Florida Senate race headed for recount, incumbent says

EFE

The United States Senate race in Florida is headed for a recount after the Republican challenger's lead narrowed overnight, the longtime incumbent Democrat said on Wednesday.

"We are proceeding to a recount," Bill Nelson , who took office as senator in 2001, said in a brief statement.

The latest figures released by the Florida Division of Elections show Rick Scott with 50.19 percent of the vote (4,081,179 votes received), compared with Nelson's 49.81 percent (4,050,940 votes).

That margin of 0.38 percentage points is within the 0.5-percentage-point difference that, under state law, triggers an automatic recount.

Election Day on Tuesday closed with Scott, Florida's outgoing governor and a close ally of US President Donald Trump , giving a victory speech, although Nelson has not publicly conceded defeat.
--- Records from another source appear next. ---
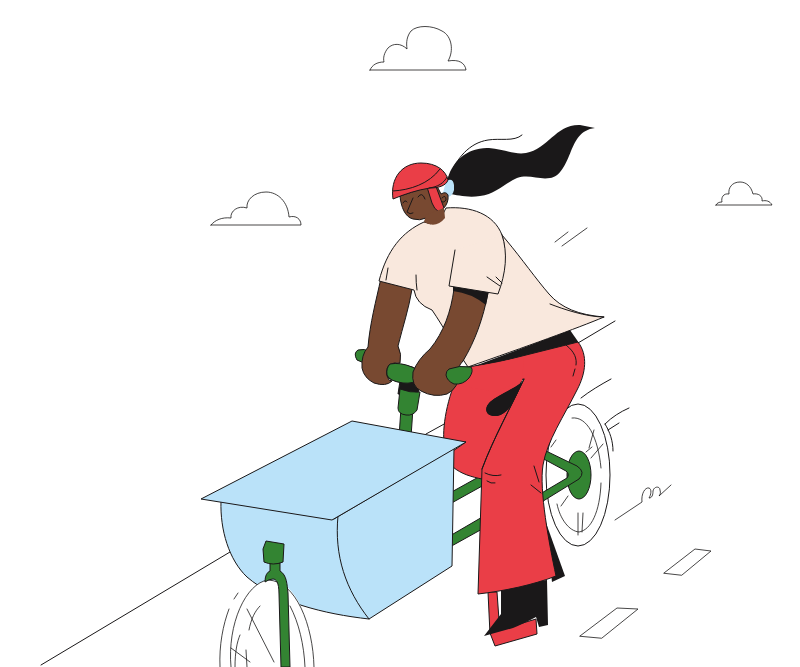
<!DOCTYPE html>
<html lang="en">
<head>
<meta charset="utf-8">
<title>Cargo bike rider</title>
<style>
:root {
  --paper: #ffffff;
  --ink: #1a1819;
  --red: #ea3e47;
  --green: #338432;
  --sky: #bae2f9;
  --cream: #f9e8dd;
  --skin: #784931;
}
html, body { margin: 0; background: var(--paper); overflow: hidden; }
svg { display: block; width: 800px; height: 667px; }
.line { fill: none; stroke: var(--ink); stroke-width: 1; stroke-linecap: round; stroke-linejoin: round; }
.thin { stroke-width: 0.8; }
.shape { stroke: var(--ink); stroke-width: 1; stroke-linejoin: round; }
.paper { fill: var(--paper); }
.red { fill: var(--red); }
.green { fill: var(--green); }
.sky { fill: var(--sky); }
.cream { fill: var(--cream); }
.skin { fill: var(--skin); }
.ink { fill: var(--ink); }
</style>
</head>
<body>
<svg viewBox="0 0 800 667" role="img" aria-label="A woman in a red helmet and red trousers rides a cargo bike with a light blue box">
  <g id="clouds" class="line thin">
    <path d="M370 70H466C465 63 459 59 448 61C454 51 452 36 442 31C432 25 417 25 411 31C407 36 406 42 407 49C401 43 393 43 388 48C384 53 383 58 384 62C377 62 372 65 370 70Z"/>
    <path d="M211 225H301C301 219 296 215 289 217C288 202 278 192 266 192C254 192 246 200 247 208C238 205 230 211 231 218C222 217 215 220 211 225Z"/>
    <path d="M716 205H772C770 201 766 200 762 201C763 196 758 193 753 194C751 186 746 182 740 182C732 182 728 188 729 194C723 193 721 198 722 202C719 202 717 203 716 205Z"/>
  </g>

  <g id="road" class="line thin">
    <path d="M41 665L230 552M426 434L446 423M578 343L615 321" stroke-width="1"/>
    <path d="M664 573L695 549L711 551L682 575Z"/>
    <path d="M580 636L617 608L638 609L602 638Z"/>
    <path d="M615 520L642 502C641 494 645 487 649 488C652 489 651 495 649 498C652 498 653 495 653 491C654 486 660 486 660 490C661 493 660 495 659 496L671 485"/>
    <path d="M555 242L568 232M562 246L587 228"/>
  </g>

  <g id="rear-wheel">
    <ellipse class="shape paper" cx="578" cy="475" rx="32" ry="71" stroke-width="0.7"/>
    <g class="line thin">
      <path d="M572 418C587 416 598 437 601 468M601 483C600 512 591 530 579 532C569 531 560 519 557 504"/>
      <path d="M589 448L594 430M591 458L603 444M578 513L578 535M583 513L582 532M586 452L592 447M561 506L568 496M556 440L551 447"/>
    </g>
    <path class="line" d="M581 398C590 391 600 385 611 379M605 424C612 417 620 412 629 408M605 424C610 432 613 441 613 451M608 430L619 423"/>
  </g>

  <g id="frame">
    <path class="shape green" d="M448 494L484 474L484 485L448 505Z"/>
    <path class="shape green" d="M448 537L484 516L484 528L448 548Z"/>
    <ellipse class="shape green" cx="579" cy="475" rx="12" ry="24"/>
    <path class="shape green" d="M540 494L567 478Q570 474 566 471L540 457L544 450L577 466Q586 472 579 479L540 503Z"/>
    <path class="shape green" d="M401 408H413L411 437H399Z"/>
    <path class="shape ink" d="M400 381H420L418 394H398Z"/>
    <path class="shape green" d="M400 389Q410 393 420 392L417 410Q413 416 406 415Q398 414 398 408Z"/>
  </g>

  <g id="ponytail">
    <path class="line" d="M449 177C457 158 469 143 488 140C500 138 514 142 522 135"/>
    <path class="ink" d="M447 182C451 161 468 147 489 148C504 149 514 155 526 153C548 149 556 124 580 125L595 128C580 130 576 140 571 151C566 164 560 177 550 178C539 180 529 174 517 178C505 183 496 194 480 196C468 198 457 195 450 194Z"/>
    <path class="sky" d="M446 181Q453 177 454 185Q455 195 448 197L443 193Z"/>
  </g>

  <g id="head">
    <path class="shape skin" d="M400 196C401 207 405 217 413 219Q420 221 426 218L424 225Q436 229 445 219L443 209Q449 203 448 195Q446 191 441 194L436 184Z"/>
    <path class="line" d="M413 198L407 212Q410 215 413 213M418 197Q422 191 425 199M403 203Q405 199 407 202M442 198Q446 194 446 200Q444 203 442 202"/>
    <path class="shape red" d="M427 187L435 184L444 208L439 212Q434 209 432 203Z"/>
    <path class="shape red" d="M393 199C390 178 402 163 421 163C437 163 446 171 448 180C446 186 438 188 430 188C417 190 405 194 393 199Z"/>
    <path class="line" d="M393 191C410 190 429 184 440 169M429 188C438 187 444 183 447 177"/>
  </g>

  <g id="far-arm">
    <path class="shape green" d="M369 365L357 360Q353 353 358 350Q364 348 371 352Z"/>
    <path class="shape green" d="M388 366Q391 361 412 367Q422 370 421 378Q418 384 404 383Q386 380 386 374Z"/>
    <path class="shape skin" d="M381 278C376 301 370 323 368 347Q361 355 362 368Q364 378 374 383Q386 387 392 381L389 380Q384 372 389 365Q394 362 400 363Q402 354 398 346C403 326 409 308 412 289Z"/>
    <path class="shape green" d="M390 364Q400 362 412 367Q421 370 418 379Q414 384 403 383Q389 381 387 375Q386 368 390 364Z"/>
  </g>

  <g id="legs">
    <path class="shape red" d="M488 592L497 592L500 634L490 634Z"/>
    <path class="shape red" d="M490 633L536 619L537 634L495 646Z"/>
    <path class="ink" d="M501 584L547 580L548 625L539 627L536 617Q523 624 513 628L484 636L501 614Z"/>
    <path class="ink" d="M545 520L565 576L552 582Z"/>
    <path class="shape red" d="M462 368C449 390 442 424 444 442L466 442L453 451L453 467C461 474 472 477 482 479L526 370Z"/>
    <path class="ink" d="M523 382C516 399 509 414 497 416C486 417 483 409 490 402C498 395 511 390 523 382Z"/>
    <path class="ink" d="M464 370L570 330L579 343L500 374Z"/>
    <path class="shape red" d="M462 368L498 362L578 342C588 355 586 373 577 390C564 416 547 441 543 465C539 490 549 543 556 576C533 585 504 591 478 594L482 469C494 437 511 407 524 379L490 385Z"/>
    <path class="red" d="M464 369L524 357L522 381L495 392L460 386Z"/>
    <path class="ink" d="M522 382C516 398 508 414 497 416C486 417 483 409 490 402C498 395 511 391 522 382Z"/>
    <path class="line" d="M524 379C511 407 494 437 482 469M566 345C575 352 577 359 576 365M573 376L575 369M485 473Q493 477 501 475M487 481Q491 484 495 483M531 485L541 493M534 466L539 482"/>
  </g>

  <g id="torso">
    <path class="shape cream" d="M379 281C387 250 402 232 424 222Q438 229 446 208C471 206 494 214 502 235L507 241C522 259 536 279 549 294C561 308 579 315 604 317C578 328 525 347 468 367C455 348 443 326 432 310Q416 304 414 290Z"/>
    <path class="skin" d="M424 222Q436 229 445 218L444 208L426 215Z"/>
    <path class="line" d="M502 235Q506 248 504 260M550 304C563 309 586 317 604 317M416 275Q416 283 417 290M388 268L386 280"/>
  </g>

  <g id="near-arm">
    <path class="shape skin" d="M454 289C451 311 444 332 430 349Q418 359 413 372Q411 386 421 391Q434 398 447 394Q459 388 459 373Q457 367 463 361C475 341 483 319 488 293Z"/>
    <path class="ink" d="M453 286L489 290L486 305Q471 293 453 291Z"/>
    <path class="cream" d="M455 250L449 286L498 294C506 273 508 253 502 235Z"/>
    <path class="line" d="M455 250L449 286L498 294C506 273 508 253 502 235M487 277L500 286M496 277L502 283"/>
    <path class="shape green" d="M449 369Q459 365 471 367Q474 371 469 378Q463 385 454 384Q447 381 446 375Q446 371 449 369Z"/>
  </g>

  <g id="cargo-box">
    <path class="shape sky" d="M221 501C220 530 229 560 247 577C276 602 324 614 369 619L452 566L454 448L334 519Z"/>
    <path class="line" d="M338 516C334 556 346 590 369 619"/>
    <path class="shape sky" d="M201 499L352 421L466 442L332 520Z"/>
  </g>

  <g id="front-wheel">
    <path class="paper" d="M226 667C222 625 244 582 270 580C296 580 313 624 314 667Z"/>
    <g class="line thin">
      <path d="M231 667C227 624 246 583 268 580C296 581 313 625 314 667"/>
      <path d="M220 667C219 645 223 625 229 609M234 599L238 593M235 667C235 652 237 642 240 635M247 667L246 650M249 630C251 619 255 611 260 606M247 609L274 662M231 648L250 662M290 606C299 623 304 645 305 667"/>
    </g>
    <path class="shape green" d="M270 563H280V571C287 575 287 585 288 593L290 667H281L279 594C279 582 276 579 273 579Q269 579 265 582Q265 573 270 571Z"/>
    <path class="shape green" d="M266 541L284 544L283 562Q273 566 264 562L263 549Z"/>
  </g>
</svg>
</body>
</html>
Overall, the midterm elections produced a divided Congress, with the opposition Democrats retaking the House of Representatives for the first time since 2010 and the Republicans holding on to their majority in the Senate.

The 65-year-old Scott, a multi-millionaire businessman who poured more than $50 million of his own money into his Senate campaign, said in his speech that he would be the same hard-nosed politician in the Senate as he was in Florida's capital.

"I didn't go to Tallahassee eight years ago to be everybody's friend. I'm not going to (Washington) DC to win a popularity contest. I'm going to DC to get something done," Scott said, adding that as governor he had brought a "business perspective" to the governor's office and changed the direction of the state of Florida.

In a speech in which Scott sprinkled in some Spanish, he thanked all those who supported him, including President Trump, former President George W. Bush, Vice President Mike Pence and Florida's other senator, Republican Marco Rubio.

He also praised the current economic state of the US and Florida.

"Based on a lot of people's hard work, our national economy is growing. Our wages are up. And every country would love to have the economy of the USA. We are the envy of the world and Florida is the envy of the United States," Scott said.

Copyright © 2018, Hoy Los Angeles, una publicación de Los Angeles Times Media Group
52°